I am a final year CS student at NITK Surathkal. Before this internship, I had only done a little bit of functional programming in Scala, so programming in OCaml was something very new to me. However, I was pretty excited to work on this because OCaml had only recently got Multicore support, and it was a niche area to explore.
I got to know about the internship from one of KC's tweets, and how I got to know about KC and the work he does is a pretty random incident where I needed his help to contact another professor to discuss some of my previous research internship work in a related area.
The interview experience was amongst the best ones I've had, very open ended discussions and friendly interviewers.

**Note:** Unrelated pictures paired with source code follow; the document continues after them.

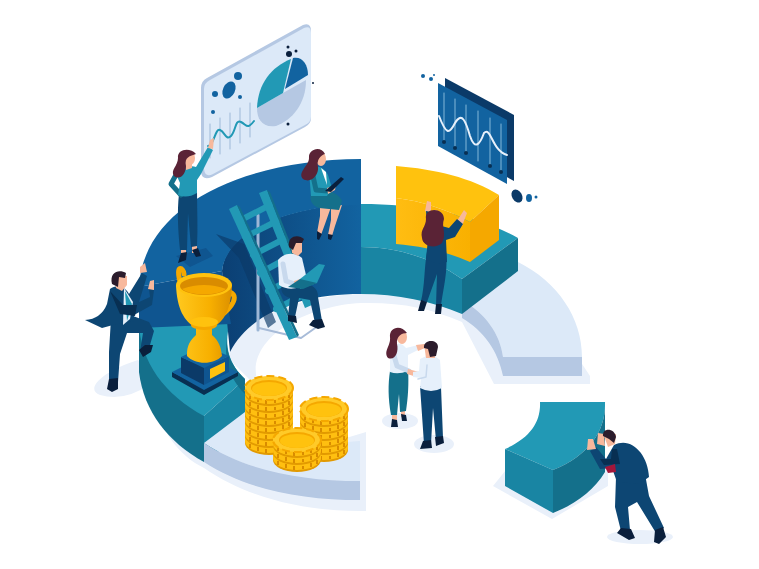
<!DOCTYPE html>
<html lang="en">
<head>
<meta charset="utf-8">
<title>Teamwork building a chart</title>
<style>
:root{--navy:#0b3a68;--blue:#1263a0;--deep:#0f5590;--teal:#2299b5;--teal-mid:#1985a3;--teal-dark:#14708b;--ice:#dce9f8;--ice-mid:#b5c8e3;--shadow:#e9f0fa;--gold:#ffc20e;--gold-mid:#f5a800;--gold-dark:#d98c00;--skin:#f7b89c;--hair:#5a2336;--dark-hair:#2b1c2c;--suit:#0d4673;--suit-dark:#082f52;--shoe:#0a1f3c}
html,body{margin:0;background:#fff;overflow:hidden}
svg{display:block}
.navy{fill:var(--navy)}.blue{fill:var(--blue)}.deep{fill:var(--deep)}.teal{fill:var(--teal)}.teal-mid{fill:var(--teal-mid)}.teal-dark{fill:var(--teal-dark)}.ice{fill:var(--ice)}.ice-mid{fill:var(--ice-mid)}.shadow{fill:var(--shadow)}.gold{fill:var(--gold)}.gold-mid{fill:var(--gold-mid)}.gold-dark{fill:var(--gold-dark)}.skin{fill:var(--skin)}.hair{fill:var(--hair)}.dark-hair{fill:var(--dark-hair)}.suit{fill:var(--suit)}.suit-dark{fill:var(--suit-dark)}.shoe{fill:var(--shoe)}.shirt{fill:#e6f0fb}.white{fill:#fff}
.line{fill:none;stroke-linecap:round;stroke-linejoin:round}
</style>
</head>
<body>
<svg width="759" height="569" viewBox="0 0 759 569" role="img" aria-label="People assembling a ring chart from coloured blocks">
<defs>
<linearGradient id="wall" x1="0" x2="1"><stop offset="0" stop-color="#0b3f73"/><stop offset="1" stop-color="#1263a0"/></linearGradient>
<linearGradient id="cup" x1="0" x2="1"><stop offset="0" stop-color="#ffc91f"/><stop offset=".6" stop-color="#f8b000"/><stop offset="1" stop-color="#dc9000"/></linearGradient>
<linearGradient id="goldFace" x1="0" x2="1"><stop offset="0" stop-color="#ffbd12"/><stop offset="1" stop-color="#f9b000"/></linearGradient>
<g id="coin"><path d="M-24 0V6A24 12 0 0 0 24 6V0Z" fill="#e29a00"/><path d="M-24 0V4A24 12 0 0 0 24 4V0Z" fill="#ffbf10"/><path d="M-19 7V11M-11 10V14M-3 12V16M6 12V15M14 9V13M20 6V10" stroke="#d98c00" stroke-width="2"/></g>
<g id="coinTop"><ellipse rx="24" ry="12" fill="#ffca28" stroke="#f5a800" stroke-width="2" stroke-dasharray="8 4"/><ellipse rx="18" ry="8" fill="#f5a800"/><ellipse cy="1" rx="17" ry="7" fill="#ffc20e"/></g>
</defs>

<g id="ground-shadows" class="shadow">
<path d="M361 294C300 295 235 320 228 358L262 392C235 345 300 306 361 303C400 302 430 308 462 322L494 384H590V376L520 270Z"/>
<path d="M138 360C100 372 85 390 100 395Q125 402 150 384C158 432 180 456 204 468C250 500 310 512 366 511V432L240 470Z"/>
<path d="M493 486L552 519L608 486V460L510 465Z"/>
<ellipse cx="400" cy="421" rx="18" ry="8"/><ellipse cx="434" cy="444" rx="20" ry="9"/><ellipse cx="640" cy="537" rx="33" ry="7"/>
</g>

<g id="pale-right-segment">
<path class="ice" d="M462 300L518 262C558 282 582 318 582 357H503C500 334 486 314 462 300Z"/>
<path class="ice-mid" d="M462 300C486 314 500 334 503 357V376C498 351 484 331 462 318ZM503 357H582V376H503Z"/>
</g>

<g id="teal-right-segment">
<path class="teal" d="M361 204C420 204 475 214 518 238L462 279C432 258 397 247 361 247Z"/>
<path class="teal-mid" d="M361 247C397 247 432 258 462 279V314C432 301 397 294 361 294Z"/>
<path class="teal-dark" d="M462 279L518 238V271L462 314Z"/>
</g>

<g id="gold-block">
<path class="gold" d="M396 166C435 169 472 178 499 195L470 222C448 210 422 201 396 198Z"/>
<path fill="url(#goldFace)" d="M396 198C422 201 448 210 470 222V262C448 252 422 246 396 244Z"/>
<path class="gold-mid" d="M470 222L499 195V240L470 262Z"/>
</g>

<g id="teal-left-segment">
<path class="teal-dark" d="M139 320V372C144 412 168 442 204 462V415Z"/>
<path class="teal" d="M139 322H230C223 347 230 365 245 379L204 416C165 395 140 362 139 322Z"/>
<path class="teal-mid" d="M204 416L245 379V432L204 462Z"/>
<path class="teal-dark" d="M230 322C222 347 230 365 245 379V394C226 375 222 352 230 322Z"/>
</g>

<g id="blue-segment">
<path fill="url(#wall)" d="M361 204C285 205 224 234 222 271L230 352C250 313 300 294 361 294Z"/>
<path class="blue" d="M361 159C238 160 143 208 139 287L222 271C226 234 285 205 361 205Z"/>
<path class="deep" d="M139 287L222 271L231 324L139 328Z"/>
<path d="M216 234L244 244L276 322L268 328L239 258Z" fill="#0b3a68" opacity=".65"/>
<path class="deep" d="M176 256L206 248L213 256L190 267Z"/>
</g>

<g id="pale-front-segment">
<path class="ice" d="M204 443L245 412C275 434 315 446 360 441V481C300 482 245 470 204 443Z"/>
<path class="ice-mid" d="M204 443C245 470 300 481 360 481V500C300 500 245 489 204 462Z"/>
</g>

<g id="loose-block">
<path class="teal" d="M540 402H605C606 430 590 455 553 470L505 449C530 438 541 422 540 402Z"/>
<path class="teal-mid" d="M505 449L553 470V513L505 486Z"/>
<path class="teal-dark" d="M553 470C590 455 606 430 605 402V472C594 490 576 504 553 513Z"/>
</g>

<g id="pale-board">
<path class="ice-mid" d="M201 88Q201 81 207 78L303 25Q311 22 311 31V118Q311 124 305 127L212 177Q202 181 201 172Z"/>
<path class="ice" d="M204 89Q204 83 210 80L304 28Q311 25 311 33V117Q311 122 305 125L213 174Q205 178 204 169Z"/>
<path class="ice-mid" d="M283 93L306 80C306 104 292 120 276 126C262 128 257 119 257 108Z"/>
<path class="teal" d="M283 93L257 108C258 84 271 67 291 59Z"/>
<path class="blue" d="M285 89L293 58C302 56 308 64 308 75Z"/>
<g class="blue"><ellipse cx="229" cy="90" rx="6" ry="9" transform="rotate(25 229 90)"/><circle cx="215" cy="94" r="3"/><circle cx="238" cy="76" r="4"/><circle cx="240" cy="97" r="2"/><circle cx="213" cy="112" r="2"/></g>
<g class="shoe"><circle cx="289" cy="54" r="3"/><circle cx="296" cy="51" r="1.5"/><circle cx="288" cy="47" r="1.5"/><circle cx="288" cy="124" r="1.5"/><circle cx="313" cy="83" r="1"/></g>
<path class="line" stroke="#9eb9d8" d="M210 124V158M220 118V154M230 113V149M240 108V143M250 103V137"/>
<path class="line" stroke="#2299b5" stroke-width="2" d="M208 146C214 146 215 128 220 130S226 141 231 136S235 119 241 122S247 130 254 121"/>
</g>

<g id="navy-board">
<path class="navy" d="M445 78L514 115V181L505 176L445 140Z"/>
<path class="blue" d="M438 83L507 120V184L438 146Z"/>
<path class="line" stroke="#82b8d8" d="M444 93V143M455 99V149M466 105V154M478 111V161M490 118V167M501 124V173"/>
<path class="line" stroke="#e6f0fb" stroke-width="2" d="M439 116C446 134 449 135 455 123C462 111 466 122 470 136C475 151 480 144 484 133C491 126 492 151 507 155"/>
<g fill="#082f52"><circle cx="444" cy="142" r="2"/><circle cx="455" cy="148" r="2"/><circle cx="466" cy="153" r="2"/><circle cx="490" cy="166" r="2"/><circle cx="501" cy="172" r="2"/></g>
<g class="blue"><circle cx="423" cy="76" r="2"/><circle cx="431" cy="79" r="2"/><circle cx="434" cy="75" r="1"/><ellipse class="navy" cx="517" cy="196" rx="5" ry="7" transform="rotate(-30 517 196)"/><ellipse cx="529" cy="198" rx="3" ry="4"/><circle cx="536" cy="197" r="1.5"/></g>
</g>

<g id="ladder">
<path class="line" stroke="#a7bbd8" stroke-width="2" d="M259 328L301 338L318 326"/>
<path class="line" stroke="#9db7d6" stroke-width="3" d="M258 215V330"/>
<path class="line" stroke="#2299b5" stroke-width="6" d="M239 221L270 205M245 237L277 221M253 255L284 239M260 273L291 256M268 291L300 275M276 309L307 293"/>
<path class="teal" d="M229 209L237 205L297 337L289 340Z"/><path class="teal-dark" d="M237 205L240 207L299 335L297 337Z"/>
<path class="teal" d="M259 193L267 190L312 305L305 308Z"/><path class="teal-dark" d="M267 190L270 192L314 303L312 305Z"/>
</g>

<g id="trophy">
<path class="suit-dark" d="M172 377L204 395L238 376V372L204 388L172 372Z"/>
<path class="blue" d="M172 372L204 356L238 372L204 390Z"/>
<path class="navy" d="M181 357L204 367V385L181 373Z"/><path class="deep" d="M204 367L229 356V372L204 385Z"/><path class="blue" d="M181 357L204 346L229 356L204 368Z"/>
<path class="gold" d="M210 369L225 362V371L210 379Z"/>
<path class="line" stroke="#f5a800" stroke-width="5" d="M230 292C242 297 226 314 216 318M181 285C174 262 184 268 184 274"/>
<path fill="url(#cup)" d="M176 285C177 309 184 321 196 328V335C187 343 187 350 187 356C195 365 214 365 222 356C221 347 219 341 212 335V328C225 321 231 309 232 285Z"/>
<ellipse class="gold-mid" cx="204" cy="325" rx="13" ry="5"/><ellipse class="gold" cx="204" cy="322" rx="14" ry="5"/>
<ellipse class="gold" cx="204" cy="285" rx="28" ry="12"/><ellipse class="gold-dark" cx="204" cy="286" rx="24" ry="9"/><path class="gold-mid" d="M182 289A24 9 0 0 0 226 289Q204 281 182 289Z"/>
</g>

<g id="coin-stacks">
<g transform="translate(269 388)"><use href="#coin" y="49"/><use href="#coin" y="42"/><use href="#coin" y="35"/><use href="#coin" y="28"/><use href="#coin" y="21"/><use href="#coin" y="14"/><use href="#coin" y="7"/><use href="#coin"/><use href="#coinTop"/></g>
<g transform="translate(324 409)"><use href="#coin" y="35"/><use href="#coin" y="28"/><use href="#coin" y="21"/><use href="#coin" y="14"/><use href="#coin" y="7"/><use href="#coin"/><use href="#coinTop"/></g>
<g transform="translate(297 440)"><use href="#coin" y="14"/><use href="#coin" y="7"/><use href="#coin"/><use href="#coinTop"/></g>
</g>

<g id="woman-at-pale-board">
<path class="skin" d="M181 246H186V256H181ZM192 242H197V253H192Z"/>
<path class="shoe" d="M181 253L187 252L186 260L178 263ZM192 250L198 248L201 256L196 257Z"/>
<path class="suit" d="M179 194L197 191C197 210 198 228 197 246L191 247L188 213L187 250L180 250C178 230 177 212 179 194Z"/>
<path class="line" stroke="#14708b" stroke-width="5" d="M177 173L171 184L181 195"/>
<path class="teal" d="M174 170C181 164 191 166 196 167L208 147L213 150L201 174L197 180V193Q187 199 178 195L180 183Z"/>
<path class="skin" d="M208 148L210 140L214 138L213 149ZM185 160H192V168L186 170Z"/>
<ellipse class="skin" cx="190" cy="158" rx="5" ry="7"/>
<path class="hair" d="M196 154C190 147 177 149 178 158C178 166 170 170 174 176C181 181 186 173 186 166C184 157 190 156 196 154Z"/>
</g>

<g id="woman-seated">
<path class="skin" d="M320 203L331 207L325 224L321 235L317 233L320 216ZM331 207L342 205L335 226L332 236L328 235L331 220Z"/>
<path class="shoe" d="M317 231L322 234L319 240L317 239ZM328 234L333 235L331 240L328 239Z"/>
<path class="teal-dark" d="M312 190C324 186 340 194 342 201L339 210L319 208C310 205 309 198 312 190Z"/>
<path class="teal" d="M309 171C316 163 324 167 328 175L332 188L327 196L311 196Z"/>
<path class="white" d="M321 168L326 172L327 185Z"/>
<path class="line" stroke="#14708b" stroke-width="5" d="M313 176L316 190L328 191"/>
<path class="skin" d="M327 188L336 185L335 190L328 194Z"/><path class="shoe" d="M325 191L341 177L344 179L331 192Z"/>
<ellipse class="skin" cx="321" cy="159" rx="5" ry="7"/>
<path class="hair" d="M325 154C321 145 308 149 309 158C309 166 297 172 303 179C311 184 319 175 318 167C316 160 321 155 325 154Z"/>
</g>

<g id="man-on-ladder">
<path class="suit" d="M282 283L306 284C316 286 318 291 318 297L322 321L315 323L310 300L299 298L295 317H288L290 298C282 296 280 290 282 283Z"/>
<path class="shoe" d="M288 315L296 316L297 323L288 321ZM313 320L322 319L325 327L318 329L309 325Z"/>
<path class="shirt" d="M278 260C285 251 297 253 302 258L306 275L302 286Q290 292 279 285Z"/>
<path class="line" stroke="#c8d9ed" stroke-width="5" d="M283 264L286 281L295 284"/>
<path class="skin" d="M294 281L303 278V284L295 287Z"/><path class="teal" d="M300 279L319 264L325 265L317 283L300 289Z"/><path class="teal-dark" d="M288 287L300 279L317 283L303 289Z"/>
<path class="skin" d="M291 240L302 241L302 252L298 256L292 253Z"/>
<path class="dark-hair" d="M289 247C287 235 299 234 304 239L302 243L296 243L293 250Z"/>
</g>

<g id="woman-at-gold-block">
<path class="skin" d="M425 211L427 201L431 202L431 215ZM457 221L464 210L467 213L462 226Z"/>
<path class="suit" d="M427 252L446 251C448 270 444 285 441 305L436 306L437 274L427 302L421 301C425 285 424 268 427 252Z"/>
<path class="shoe" d="M421 300L427 302L424 311H418ZM436 304L442 304L441 314H435Z"/>
<path class="suit" d="M426 211L431 212L434 224L449 228L457 219L463 224L455 237L446 240L447 262Q436 266 426 259L428 239Z"/>
<path class="skin" d="M434 210Q443 210 441 220L436 222Z"/>
<path class="hair" d="M426 219C424 207 444 207 444 219C441 227 447 233 442 243C436 249 423 247 422 238C420 229 426 227 426 219Z"/>
</g>

<g id="man-pushing-left">
<path class="suit" d="M111 318L133 316L149 322L154 331L148 352L140 352L143 333L127 333L120 354L118 382L109 383L109 352Z"/>
<path class="shoe" d="M139 350L145 345L153 345L151 352L143 357ZM109 379L118 378L118 389L112 392L107 389Z"/>
<path class="suit" d="M110 289C118 283 126 288 129 294L142 273L147 276L139 302L150 297L149 289L154 290L152 305L134 315V321L113 325L102 328L85 320Q101 319 107 304Z"/>
<path class="shirt" d="M124 288L133 302L130 319L123 325Z"/><path class="teal" d="M125 291L132 304L127 321Z"/>
<path class="suit-dark" d="M110 291L123 305L137 305L135 316L120 314Z"/>
<path class="skin" d="M140 273L140 267L145 263L147 272ZM148 289L150 281L154 280L154 290ZM114 276H127L127 285L122 291L116 288Z"/>
<path class="dark-hair" d="M112 284C109 271 120 269 126 273L125 278L119 277L118 287Z"/>
</g>

<g id="handshake-pair">
<path class="skin" d="M392 410H397V422H392ZM401 406H405V417H401Z"/>
<path class="shoe" d="M392 419L397 420L398 427L391 427ZM401 414L406 415L407 421L402 421Z"/>
<path class="teal-dark" d="M390 371L408 368C409 384 408 398 406 411L400 412L399 394L397 415L391 415C388 398 388 384 390 371Z"/>
<path class="shirt" d="M390 347Q400 340 406 348L418 345L418 350L408 355L408 371Q398 375 390 372Z"/>
<path class="line" stroke="#c8d9ed" stroke-width="5" d="M393 352L397 366L409 371"/>
<path class="skin" d="M416 345L424 344L425 348L418 351ZM408 369L419 372L417 377L407 374Z"/>
<ellipse class="skin" cx="402" cy="337" rx="5" ry="7"/>
<path class="hair" d="M407 333C401 324 389 327 390 337C391 346 383 351 388 358C395 361 399 352 397 344C396 336 402 333 407 333Z"/>
<path class="suit" d="M420 386L441 387L443 438L436 440L433 408L431 444H424Z"/>
<path class="shoe" d="M423 441L431 440L432 448L420 449ZM435 437L443 436L444 443L436 446Z"/>
<path class="shirt" d="M420 359Q432 352 440 360L442 388Q431 394 420 388L421 378L413 377L413 372L419 371Z"/>
<path class="line" stroke="#c8d9ed" stroke-width="1.5" d="M427 365L426 377L418 379"/>
<path class="skin" d="M424 344H435V358H426Z"/>
<path class="dark-hair" d="M424 348C423 339 438 339 438 347L436 356L430 357L428 349Z"/>
</g>

<g id="man-pushing-block">
<path class="suit" d="M616 477L645 474L649 496L664 528L656 533L637 502L628 507L630 530L621 531L615 507Z"/>
<path class="shoe" d="M621 528L631 529L635 538L629 540L617 533ZM655 530L663 527L666 537L659 544L654 542Z"/>
<path class="suit" d="M614 445C631 436 648 454 649 477L639 484L617 482L612 468L600 469L590 451L596 447L606 459Z"/>
<path class="suit-dark" d="M617 449L620 464L604 465L600 459L611 459L612 449Z"/>
<path d="M605 467L615 464L616 472L608 473Z" fill="#a3163a"/>
<path class="skin" d="M587 450L588 439L593 439L596 449ZM597 444L598 433L604 434L605 446ZM603 433L616 434L615 444L608 447Z"/>
<path class="dark-hair" d="M603 436C602 427 615 428 616 437L614 443L609 439Z"/>
</g>
</svg>
</body>
</html>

I was a part of the Multicore applications team and was mentored by Carine. The goal of my project was to add lock-based data structures to the Saturn library that maintains parallelism-safe data structures for Multicore OCaml.
The first step was to create a bounded queue, which is based on a Michael Scott queue. This type of queue has two locks, one for the head and one for the tail node. I also investigated fine-grained versus coarse-grained lists, double-linked lists, and finally a lock-free priority queue which was implemented on top of a lock-free skiplist.
Towards the later part of the internship, I also worked on lock-free data structures.
Initially, I started off slow since I was just getting familiar with the OCaml environment and language features. My main 2 resources to learn Ocaml was Real World OCaml and OCaml.org. Other than this, I spent a significant amount of time going through the book called The Art of Multiprocessor Programming, since that was the main reference point for my project. I also had to dive into some research papers cited in the book to get a better understanding of the implementation and some nitty-gritty details.
Over the course of the internship, I gained a lot of insights about minor details while programming for multicore systems, as well as OCaml language features that can have a significant impact on performance. Something that never struck me before was how much worse using structural equality (=) instead of physical equality (==) could be depending on the scenario.
Since I was interning on-site at the Paris office, it was very easy for me to clarify any doubts or difficulties I faced whenever required, as most people at Tarides have a very high level of expertise in OCaml and are really helpful. I often had to rewrite many functions or make major changes, but thanks to OCaml features such as static checking and type inference, it was pretty easy and relatively quick to make those modifications.
The biggest challenge was debugging and reasoning about performance of one implementation over the other. Since I was writing parallel programs, debugging was difficult because of the many edge case scenarios that are hard to detect and can lead to deadlocks or errors in output. I remember spending an entire day sometimes finding the bug, but in the end it was really satisfying to fix it. Comparing different implementations and trying to find if any possible optimisations can be done was quite interesting and challenging.
Compared to my previous internships, Tarides was a unique experience since it is a pretty small company with a great culture working on some niche areas. There aren't many other places doing this kind of work. So if someone is interested in computer systems and programming languages, I would definitely recommend them to intern here. Getting the opportunity to work from the Paris office and visit Europe was definitely an unexpected yet pleasant surprise.
If you're looking to learn more about functional programming in a supportive environment, you sound like an excellent candidate for our next round of internships! The next round is coming up early next year and we would be delighted if you would apply! Keep an eye on our website for more information or contact us here.